** Problem to work on **
Each line with the word "return" must appear in the answer, copied from the records.

** Exercise data **
= = = = = = =

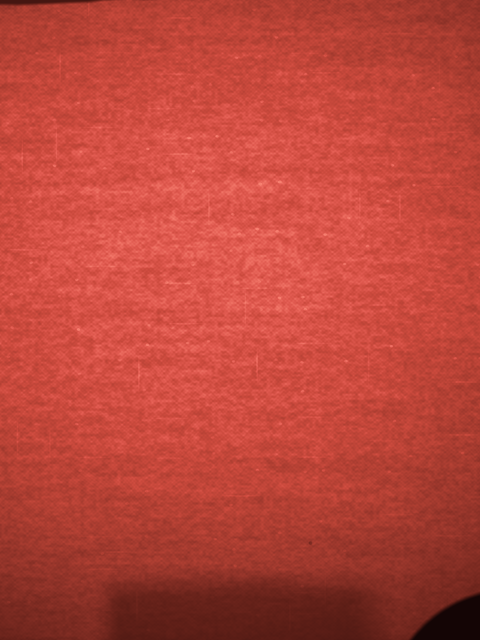
A WebGL 2 fragment shader for this texture:

```glsl
#version 300 es
precision highp float;

uniform vec2 u_resolution;
out vec4 fragColor;

const float TAU = 6.28318;

float hash(vec2 p) {
    vec3 q = fract(vec3(p.xyx) * 0.1031);
    q += dot(q, q.yzx + 33.33);
    return fract((q.x + q.y) * q.z);
}

float valueNoise(vec2 p) {
    vec2 cell = floor(p);
    vec2 f = fract(p);
    f = f * f * (3.0 - 2.0 * f);
    float low = mix(hash(cell), hash(cell + vec2(1, 0)), f.x);
    float high = mix(hash(cell + vec2(0, 1)), hash(cell + vec2(1, 1)), f.x);
    return mix(low, high, f.y);
}

// Noise centred on zero
float ripple(vec2 p) {
    return valueNoise(p) - 0.5;
}

// Sparse soft ellipses, one candidate per grid cell
float flecks(vec2 p, vec2 cellSize, vec2 radius, float density, float seed) {
    vec2 g = p / cellSize;
    vec2 cell = floor(g);
    vec2 key = cell + seed;
    vec2 centre = 0.3 + 0.4 * vec2(hash(key + 7.1), hash(key + 19.7));
    float d = length((g - cell - centre) * cellSize / radius);
    float present = step(hash(key), density);
    return present * (1.0 - smoothstep(0.3, 1.0, d)) * (0.4 + 0.6 * hash(key + 31.3));
}

// Lamp glow that falls off faster vertically than sideways
float lampLight(vec2 uv) {
    vec2 d = uv - vec2(0.42, 0.62);
    float fall = d.y > 0.0 ? 1.35 : 1.02;
    return 0.885 - 0.42 * d.x * d.x - fall * d.y * d.y;
}

// Soft shadow rising from the lower edge
float lowerShadow(vec2 uv) {
    float sides = smoothstep(0.20, 0.26, uv.x) * (1.0 - smoothstep(0.72, 0.84, uv.x));
    return sides * (1.0 - smoothstep(0.06, 0.125, uv.y));
}

// Crossed threads, slubs and fibre grain
float clothRelief(vec2 p) {
    vec2 bend = vec2(ripple(p * 22.0), ripple(p * 22.0 + 40.0)) * 0.006;
    vec2 thread = (p + bend) * TAU * 165.0;
    float weave = sin(thread.x) * sin(thread.y);
    float relief = 0.020 * weave;
    relief += 0.105 * ripple(p * vec2(210.0, 300.0));
    relief += 0.060 * ripple(p * vec2(85.0, 190.0) + 13.0);
    relief += 0.050 * ripple(p * vec2(16.0, 150.0) + 57.0);
    relief += 0.040 * ripple(p * vec2(5.0, 60.0) + 91.0);
    relief += 0.022 * ripple(p * vec2(140.0, 9.0) + 23.0);
    return relief;
}

// Red dye ramp from black to sunlit coral
vec3 dye(float tone) {
    vec3 c = vec3(0.08, 0.02, 0.02);
    c = mix(c, vec3(0.37, 0.12, 0.09), clamp((tone - 0.08) / 0.29, 0.0, 1.0));
    c = mix(c, vec3(0.57, 0.20, 0.16), clamp((tone - 0.37) / 0.20, 0.0, 1.0));
    c = mix(c, vec3(0.70, 0.25, 0.20), clamp((tone - 0.57) / 0.13, 0.0, 1.0));
    c = mix(c, vec3(0.80, 0.29, 0.24), clamp((tone - 0.70) / 0.10, 0.0, 1.0));
    c = mix(c, vec3(0.88, 0.35, 0.31), clamp((tone - 0.80) / 0.08, 0.0, 1.0));
    return mix(c, vec3(0.97, 0.50, 0.44), clamp((tone - 0.88) / 0.12, 0.0, 1.0));
}

void main() {
    vec2 uv = gl_FragCoord.xy / u_resolution;
    vec2 p = gl_FragCoord.xy / u_resolution.y;

    // Broad lighting
    float tone = lampLight(uv) + 0.03 * ripple(p * vec2(4.0, 7.0));
    float shadow = lowerShadow(uv + 0.02 * ripple(p * 12.0));
    tone *= 1.0 - 0.30 * shadow;

    // Cloth surface, quieter in the dark
    float contrast = smoothstep(0.15, 0.80, tone);
    float relief = clothRelief(p);
    relief += 0.13 * flecks(p, vec2(0.035, 0.025), vec2(0.004, 0.003), 0.16, 3.0);
    relief += 0.08 * flecks(p, vec2(0.06, 0.12), vec2(0.0022, 0.035), 0.16, 61.0);
    relief += 0.07 * flecks(p, vec2(0.11, 0.03), vec2(0.035, 0.0024), 0.18, 113.0);
    relief -= 0.22 * flecks(p, vec2(0.09), vec2(0.004), 0.04, 171.0);
    tone += relief * contrast;

    // Dark hem at the top left and rounded dark corner
    float hemLine = 0.992 + 0.03 * uv.x + 0.004 * ripple(p * 30.0);
    float hem = smoothstep(hemLine - 0.003, hemLine + 0.004, uv.y);
    float cornerDistance = length(p - vec2(0.80, -0.12)) - 0.20;
    float corner = 1.0 - smoothstep(-0.006, 0.004, cornerDistance);
    tone = mix(tone, 0.27, hem);
    tone = mix(tone, 0.07, corner);

    fragColor = vec4(dye(tone), 1.0);
}
```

= = = = = = =

** Exercise result **
    return fract((q.x + q.y) * q.z);
    return mix(low, high, f.y);
    return valueNoise(p) - 0.5;
    return present * (1.0 - smoothstep(0.3, 1.0, d)) * (0.4 + 0.6 * hash(key + 31.3));
    return 0.885 - 0.42 * d.x * d.x - fall * d.y * d.y;
    return sides * (1.0 - smoothstep(0.06, 0.125, uv.y));
    return relief;
    return mix(c, vec3(0.97, 0.50, 0.44), clamp((tone - 0.88) / 0.12, 0.0, 1.0));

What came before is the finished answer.